LA STRADA (1954)
Directed by Federico Fellini, Written by Federico Fellini, Tulio Pinelli, Ennio Flaiano
Occasionally, you see the sort of keystone performance when watching a classic you’ve missed that illuminates something about the technique of actors you’ve known for years. Giuletta Masina, here playing a woman who believes herself to be an idiot, betrays her character’s true intelligence with a level of emotional nuance I cannot ascribe to earlier films. Many credit some of these nuances to Chaplin, but her interpretation must be credited in the discussion of actresses like Meryl Streep, Audrey Tatou, and Elisabeth Moss.
The film is named “La Strada,” for the road which its leads find themselves traveling without a heading. The circus strongman Zampano (Anthony Quinn) buys Masina’s Gelsomina from her mother on a postwar Italian coastline. He will refer to her as his wife and make her work in his performances, in which he demonstrates his great pectoral muscles and lung capacity; she will develop her own skills in comedy, music, and dance along the way.
There is a deep intellectual satisfaction to the kind of film Federico Fellini has created with La Strada. For the film is simultaneously a Neorealist Italian melodrama on poverty, a psychological study of a man who cannot handle his own violence and consumption, a morality tale questioning what one does when they feel desperate and taunted, and a feminist smackdown of the patriarchy. Its characters simultaneously exist as their own agents and reflections of the psychology of its stars, and the dreamlike nature of Fellini’s later 8 1/2 already exists in the symbology of its supporting cast.
Each thematic element comes to a head in the character of Il Mato, a would-be circus artist played by Richard Basehart. His character is really cruel, psychologically toying with anyone he happens to engage in conversation. He sets the two leads on opposite trajectories, and the falsehood of his nature is everyone’s downfall.
It is no surprise to say this is a great film; it exists as a hallmark of foreign cinema. Yet Ebert, who champions La Dolce Vita and 8 1/2, may have set this film back by taking it too literally. We are told that Gelsomina has “turned out strange,” but he assumes this to mean she is in some way retarded.
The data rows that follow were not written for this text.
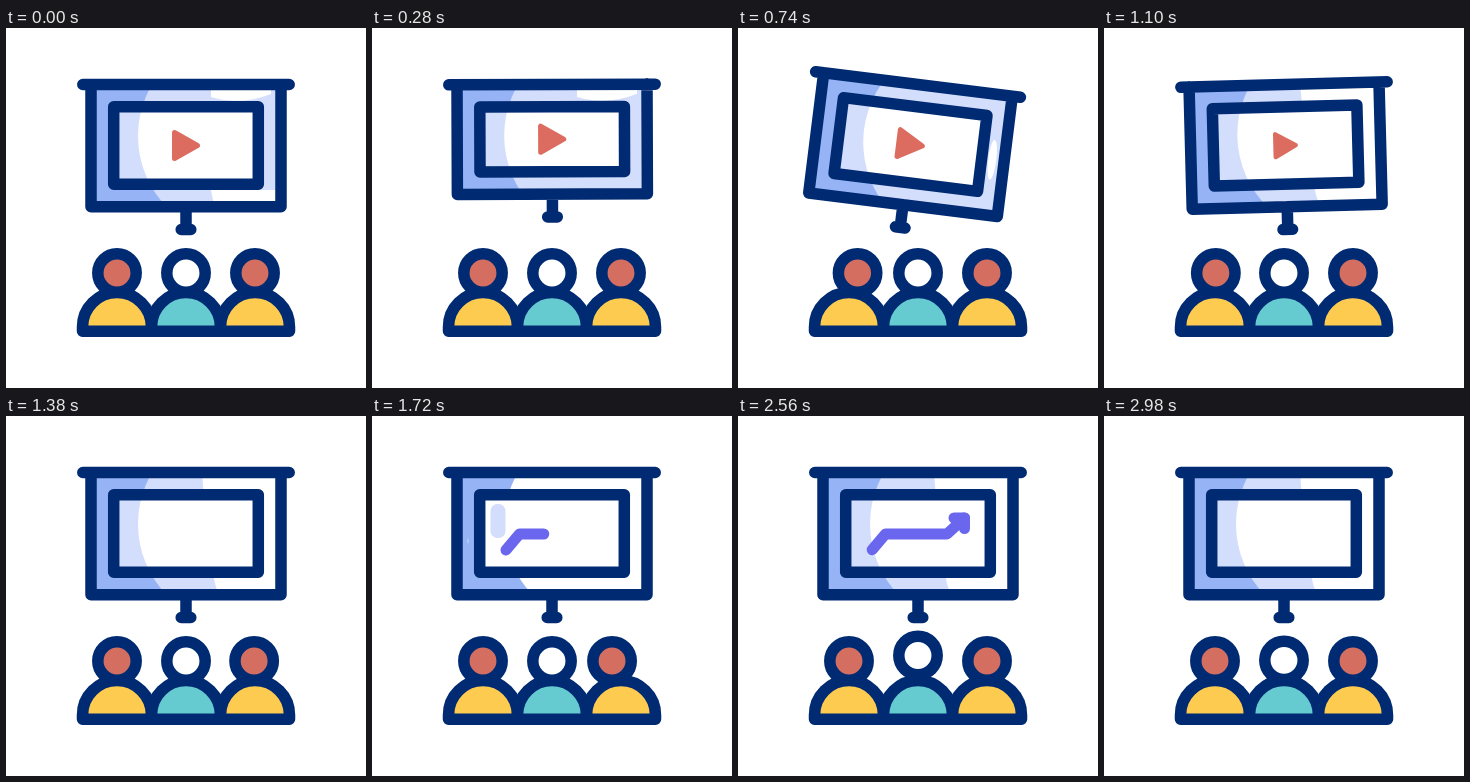
Write an HTML page that moves like this. It is 360x360 px and loops after 3 s.

```html
<!DOCTYPE html>
<html lang="en">
<head>
<meta charset="utf-8">
<title>Presentation</title>
<style>
  html, body { margin: 0; width: 100%; height: 100%; overflow: hidden; background: #fff; }
  svg { display: block; width: 100vw; height: 100vh; }
  .line { fill: none; stroke: #002a72; stroke-width: 11.5; stroke-linecap: round; stroke-linejoin: round; }
  .chart { fill: none; stroke: #6b66ee; stroke-width: 11; stroke-linecap: round; stroke-linejoin: round; }
</style>
</head>
<body>
<svg viewBox="0 0 360 360">
  <defs>
    <clipPath id="outerClip"><rect id="outerArea" x="85" y="56.5" width="190" height="122"/></clipPath>
    <clipPath id="innerClip"><rect id="innerArea" x="107.7" y="78.8" width="144.6" height="77.5"/></clipPath>
  </defs>
  <g id="people"></g>
  <g id="screen">
    <g clip-path="url(#outerClip)">
      <rect x="85" y="56" width="190" height="123" fill="#96b4f5"/>
      <circle id="tint" cx="234" cy="108" r="102"/>
      <path id="wash" fill="#fff"/>
      <path id="patch" fill="#d3ddfc" d="M166 62H226L221 70Q198 66 184 73H164Z"/>
      <ellipse id="glint" fill="#fff"/>
    </g>
    <g clip-path="url(#innerClip)">
      <rect id="innerBase" x="107" y="78" width="146" height="79"/>
      <circle id="innerLight" cx="234" cy="108" r="102" fill="#fff"/>
      <rect id="blob" x="118.5" y="88" width="15" rx="7" fill="#d3ddfc"/>
    </g>
    <path id="frame" class="line"/>
    <path id="play" fill="#dc6c5f" stroke="#dc6c5f" stroke-width="5" stroke-linejoin="round" d="M-11.5-13V13L11.5 0Z"/>
    <path id="trend" class="chart" pathLength="100" d="M134 134L147.5 118H209L226.5 102"/>
    <path id="tip" class="chart" pathLength="100" d="M226.5 112.5V102H216"/>
  </g>
</svg>
<script>
const LOOP = 3000;
const LAVENDER = '#d3ddfc';
const el = id => document.getElementById(id);
const set = (node, attrs) => {
  for (const key in attrs) node.setAttribute(key, attrs[key]);
};
const show = (node, on) => set(node, { visibility: on ? 'visible' : 'hidden' });
const smooth = u => (1 - Math.cos(Math.PI * Math.min(1, Math.max(0, u)))) / 2;
const ramp = (t, from, to) => smooth((t - from) / (to - from));
const during = (t, from, to) => t >= from && t < to;

// Eased interpolation through [time, value] pairs.
function track(t, keys) {
  let value = keys[0][1];
  for (let i = 1; i < keys.length; i++) {
    value += (keys[i][1] - keys[i - 1][1]) * ramp(t, keys[i - 1][0], keys[i][0]);
  }
  return value;
}

const SWING = [[250, 0], [545, -8], [775, 8], [1020, -3], [1180, 0]];
const RETRACT = [[100, 0], [420, 21], [540, 21], [740, 1], [1100, 0]];
const LEFT = [[380, 0], [780, 8.8], [1180, 0]];
const RIGHT = [[1300, 0], [1700, -9], [2100, 0]];
const MIDDLE = [[1900, 0], [2260, -5.5], [2700, -5.5], [3060, 0]];
const PLAY = [[200, 1], [500, 1.03], [1000, 1.03], [1400, 0]];

function person(x, shirt, face) {
  el('people').insertAdjacentHTML('beforeend', `
    <path class="line" style="fill:${shirt}" d="M${x - 34.5} 303.3V299A34.5 34.5 0 0 1 ${x + 34.5} 299V303.3Z"/>
    <circle class="line" style="fill:${face}" cx="${x}" cy="245" r="19.2"/>`);
  return el('people').lastElementChild;
}
const [left, middle, right] = [
  [111, '#fdcb50', '#d46e60'], [180, '#66cbd0', '#fff'], [249, '#fdcb50', '#d46e60']
].map(p => person(...p));

// Shows the stretch from a to b (0..100) of a path.
function trim(path, a, b) {
  show(path, b - a > 0.5);
  set(path, { 'stroke-dasharray': `${b - a} 300`, 'stroke-dashoffset': -a });
}

function washPath(t) {
  if (t < 300) return 'M205 62H265V66Q235 78 205 69ZM205 162H275V178H208Z';
  if (during(t, 600, 900)) return '';
  return 'M196 56H280V180H214Q204 168 196 56Z';
}

function drawScreen(t) {
  const lift = track(t, RETRACT);
  const bottom = 178.7 - lift, inner = 156.2 - lift, foot = 201.5 - lift;
  set(el('screen'), { transform: `rotate(${track(t, SWING)} 180.2 56.5)` });
  set(el('outerArea'), { height: bottom - 56.5 });
  set(el('innerArea'), { height: inner - 78.8 });
  set(el('frame'), {
    d: `M76.8 56.5H283.2M85 56.5V${bottom}H275V56.5` +
       `M107.7 78.8H252.3V${inner}H107.7ZM180 ${bottom}V${foot}M175.2 ${foot}H184.8`
  });

  const bare = during(t, 1400, 2400);
  const pulled = during(t, 400, 600);
  set(el('tint'), { fill: bare || pulled ? '#fff' : LAVENDER });
  set(el('wash'), { d: washPath(t) });
  show(el('patch'), pulled);
  set(el('innerBase'), { fill: bare ? '#fff' : LAVENDER });
  show(el('blob'), bare);
  set(el('blob'), { height: t < 1900 ? 34 : 28 });

  const flash = during(t, 640, 860);
  const grow = ramp(t, 1600, 2200);
  show(el('glint'), flash || bare);
  set(el('glint'), flash
    ? { cx: 263, cy: 122, rx: 4, ry: 20 }
    : { cx: 96, cy: 125, rx: 3 * grow, ry: 26 * grow });

  const size = track(t, PLAY);
  show(el('play'), size > 0.01);
  set(el('play'), { transform: `translate(180 ${117.5 - lift / 2}) scale(${size})` });

  const drawn = Math.min(100, Math.max(0, (t - 1456) / 6.2));
  trim(el('trend'), 100 * ramp(t, 2550, 2850), drawn);
  trim(el('tip'), 100 * ramp(t, 2780, 2900), Math.min(100, Math.max(0, (t - 2040) / 1.2)));
}

function render(t) {
  drawScreen(t);
  set(left, { transform: `translate(${track(t, LEFT)} 0)` });
  set(right, { transform: `translate(${track(t, RIGHT)} 0)` });
  set(middle, { transform: `translate(0 ${track(t, MIDDLE)})` });
}

let start;
function tick(now) {
  start ??= now;
  render((now - start) % LOOP);
  requestAnimationFrame(tick);
}
render(0);
requestAnimationFrame(tick);
</script>
</body>
</html>
```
As I suggested at the beginning, I think Gelsomina is instead a very complex character, one who has little place in the world of poverty and vagabondism that its characters populate, but not a character who is truly as useless as she’d like to believe.
Perhaps my boldest claim? Zampano, who is credited as having a revelation at the end of the film, has almost no revelation at all. He, I believe, is still the same pitiful, misanthropic man he began the film portraying; he simply has taken steps too far one or two too many times, and now, staring at the carnage and abyss of his past, he is overwhelmed. This interpretation captures reality and my imagination.